What is required: Among the entries below, find all lines that include "Math" and copy them.

Data shown:

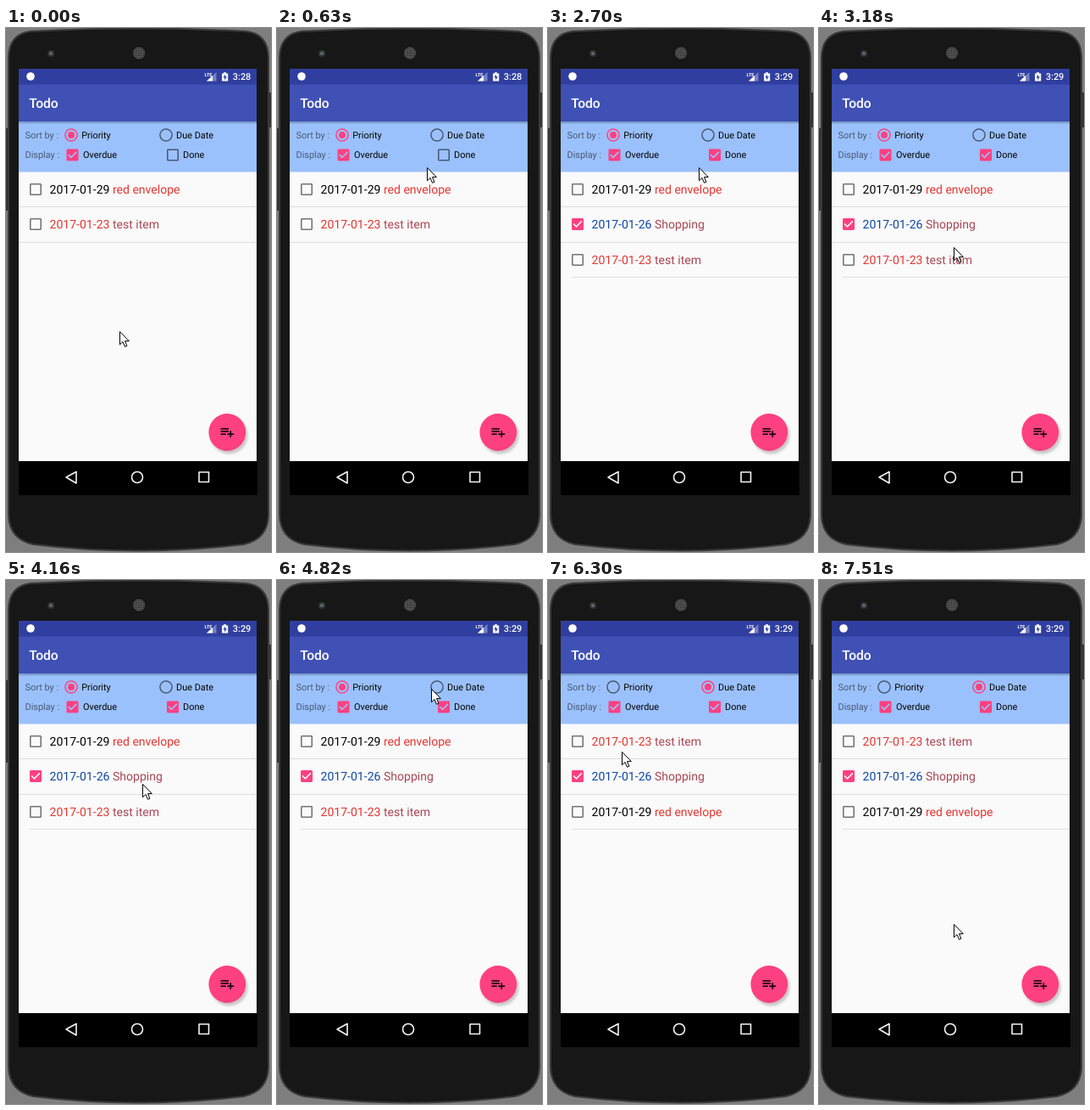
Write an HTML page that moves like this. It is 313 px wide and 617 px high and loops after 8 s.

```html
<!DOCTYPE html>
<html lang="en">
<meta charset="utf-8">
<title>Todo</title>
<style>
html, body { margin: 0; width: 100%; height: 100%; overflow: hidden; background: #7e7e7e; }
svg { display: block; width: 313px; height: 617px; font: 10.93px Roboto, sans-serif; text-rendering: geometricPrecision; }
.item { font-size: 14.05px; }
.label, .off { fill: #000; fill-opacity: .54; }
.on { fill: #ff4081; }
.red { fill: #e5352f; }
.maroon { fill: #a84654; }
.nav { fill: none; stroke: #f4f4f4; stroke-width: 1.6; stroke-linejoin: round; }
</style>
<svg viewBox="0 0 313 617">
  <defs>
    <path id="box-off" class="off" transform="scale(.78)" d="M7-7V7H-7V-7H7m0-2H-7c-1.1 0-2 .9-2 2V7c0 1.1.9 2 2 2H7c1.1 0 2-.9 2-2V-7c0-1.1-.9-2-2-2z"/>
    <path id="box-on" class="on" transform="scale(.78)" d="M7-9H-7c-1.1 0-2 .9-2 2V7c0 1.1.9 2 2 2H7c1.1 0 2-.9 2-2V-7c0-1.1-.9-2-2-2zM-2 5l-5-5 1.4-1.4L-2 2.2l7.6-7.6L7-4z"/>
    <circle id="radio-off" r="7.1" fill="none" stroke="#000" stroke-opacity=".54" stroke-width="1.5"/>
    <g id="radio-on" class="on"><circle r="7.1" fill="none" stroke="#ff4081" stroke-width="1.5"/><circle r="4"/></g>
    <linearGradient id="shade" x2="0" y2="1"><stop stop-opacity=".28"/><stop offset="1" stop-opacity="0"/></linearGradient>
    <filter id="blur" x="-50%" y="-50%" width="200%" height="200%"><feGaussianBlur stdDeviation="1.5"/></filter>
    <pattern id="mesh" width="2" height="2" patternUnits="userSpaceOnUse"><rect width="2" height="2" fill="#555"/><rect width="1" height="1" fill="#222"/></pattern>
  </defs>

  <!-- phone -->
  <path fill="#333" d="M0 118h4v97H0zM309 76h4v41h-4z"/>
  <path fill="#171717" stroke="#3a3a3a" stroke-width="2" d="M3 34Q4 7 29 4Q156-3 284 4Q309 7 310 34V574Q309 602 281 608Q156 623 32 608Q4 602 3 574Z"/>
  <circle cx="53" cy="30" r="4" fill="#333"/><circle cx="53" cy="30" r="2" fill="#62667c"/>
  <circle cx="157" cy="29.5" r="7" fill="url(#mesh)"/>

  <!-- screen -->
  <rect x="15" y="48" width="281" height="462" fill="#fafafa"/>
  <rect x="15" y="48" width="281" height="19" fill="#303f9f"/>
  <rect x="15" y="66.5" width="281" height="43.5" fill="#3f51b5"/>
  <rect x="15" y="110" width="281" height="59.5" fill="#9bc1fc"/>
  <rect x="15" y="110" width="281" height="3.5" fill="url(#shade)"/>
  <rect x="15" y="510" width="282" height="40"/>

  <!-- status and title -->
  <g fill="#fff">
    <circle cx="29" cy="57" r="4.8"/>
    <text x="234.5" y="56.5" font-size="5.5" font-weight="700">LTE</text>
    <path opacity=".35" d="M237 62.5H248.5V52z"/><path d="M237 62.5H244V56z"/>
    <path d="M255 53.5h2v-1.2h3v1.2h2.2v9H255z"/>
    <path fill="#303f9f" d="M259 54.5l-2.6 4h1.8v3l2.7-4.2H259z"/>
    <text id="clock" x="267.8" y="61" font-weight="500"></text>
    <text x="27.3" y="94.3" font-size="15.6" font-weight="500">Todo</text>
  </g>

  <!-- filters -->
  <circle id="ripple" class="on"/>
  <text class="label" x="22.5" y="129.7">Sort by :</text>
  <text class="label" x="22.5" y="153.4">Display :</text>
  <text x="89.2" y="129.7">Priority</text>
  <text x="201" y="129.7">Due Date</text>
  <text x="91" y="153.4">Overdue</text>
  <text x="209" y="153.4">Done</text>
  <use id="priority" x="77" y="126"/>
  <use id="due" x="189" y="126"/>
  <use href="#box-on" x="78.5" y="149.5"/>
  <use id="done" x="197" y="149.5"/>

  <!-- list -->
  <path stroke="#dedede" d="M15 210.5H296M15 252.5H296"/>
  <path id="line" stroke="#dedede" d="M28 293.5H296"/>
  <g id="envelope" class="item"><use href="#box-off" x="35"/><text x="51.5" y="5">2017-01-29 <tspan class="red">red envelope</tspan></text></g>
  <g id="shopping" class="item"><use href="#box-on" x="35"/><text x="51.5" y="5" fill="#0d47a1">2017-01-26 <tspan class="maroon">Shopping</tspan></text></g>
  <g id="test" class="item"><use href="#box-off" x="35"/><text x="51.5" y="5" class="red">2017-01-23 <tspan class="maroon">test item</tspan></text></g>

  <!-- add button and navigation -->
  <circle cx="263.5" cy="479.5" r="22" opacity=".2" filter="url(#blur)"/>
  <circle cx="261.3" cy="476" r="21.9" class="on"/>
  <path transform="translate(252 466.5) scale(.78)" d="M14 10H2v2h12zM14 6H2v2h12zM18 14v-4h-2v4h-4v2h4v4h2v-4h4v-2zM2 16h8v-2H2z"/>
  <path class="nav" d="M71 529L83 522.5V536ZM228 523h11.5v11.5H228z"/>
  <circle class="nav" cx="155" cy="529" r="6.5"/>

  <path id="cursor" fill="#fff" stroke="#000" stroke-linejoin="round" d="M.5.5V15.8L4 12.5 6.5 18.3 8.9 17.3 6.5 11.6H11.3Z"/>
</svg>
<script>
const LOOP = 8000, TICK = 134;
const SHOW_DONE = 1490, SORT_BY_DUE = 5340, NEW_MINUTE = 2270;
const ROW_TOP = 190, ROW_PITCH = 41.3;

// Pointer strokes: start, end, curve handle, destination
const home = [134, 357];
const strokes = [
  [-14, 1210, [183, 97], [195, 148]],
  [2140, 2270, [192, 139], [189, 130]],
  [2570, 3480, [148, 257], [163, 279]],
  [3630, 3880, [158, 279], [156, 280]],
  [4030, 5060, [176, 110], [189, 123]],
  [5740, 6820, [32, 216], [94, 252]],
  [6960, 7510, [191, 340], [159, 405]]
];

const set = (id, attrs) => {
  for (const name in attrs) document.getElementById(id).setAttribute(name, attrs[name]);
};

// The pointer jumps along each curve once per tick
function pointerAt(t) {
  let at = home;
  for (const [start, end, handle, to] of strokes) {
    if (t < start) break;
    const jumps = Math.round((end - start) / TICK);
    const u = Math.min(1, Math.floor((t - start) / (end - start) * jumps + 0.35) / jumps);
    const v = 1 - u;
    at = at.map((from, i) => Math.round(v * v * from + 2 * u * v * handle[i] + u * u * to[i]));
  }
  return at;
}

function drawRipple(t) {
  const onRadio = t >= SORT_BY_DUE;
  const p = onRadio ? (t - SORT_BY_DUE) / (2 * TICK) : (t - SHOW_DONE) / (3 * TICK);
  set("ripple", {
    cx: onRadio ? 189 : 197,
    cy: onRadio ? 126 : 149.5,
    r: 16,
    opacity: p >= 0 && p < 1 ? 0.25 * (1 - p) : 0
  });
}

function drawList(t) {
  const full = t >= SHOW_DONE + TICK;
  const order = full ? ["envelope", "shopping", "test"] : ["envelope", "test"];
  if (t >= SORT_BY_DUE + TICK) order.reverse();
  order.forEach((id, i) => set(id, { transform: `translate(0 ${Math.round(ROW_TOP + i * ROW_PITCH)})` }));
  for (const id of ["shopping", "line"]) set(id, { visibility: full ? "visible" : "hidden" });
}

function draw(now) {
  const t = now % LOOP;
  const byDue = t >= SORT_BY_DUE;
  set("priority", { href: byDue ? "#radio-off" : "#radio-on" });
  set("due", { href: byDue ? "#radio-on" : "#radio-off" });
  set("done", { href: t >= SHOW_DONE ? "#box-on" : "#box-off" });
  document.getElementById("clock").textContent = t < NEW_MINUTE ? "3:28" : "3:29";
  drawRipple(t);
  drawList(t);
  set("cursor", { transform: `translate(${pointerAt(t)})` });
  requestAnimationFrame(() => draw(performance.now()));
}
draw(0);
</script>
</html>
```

Answer:
    const jumps = Math.round((end - start) / TICK);
    const u = Math.min(1, Math.floor((t - start) / (end - start) * jumps + 0.35) / jumps);
    at = at.map((from, i) => Math.round(v * v * from + 2 * u * v * handle[i] + u * u * to[i]));
  order.forEach((id, i) => set(id, { transform: `translate(0 ${Math.round(ROW_TOP + i * ROW_PITCH)})` }));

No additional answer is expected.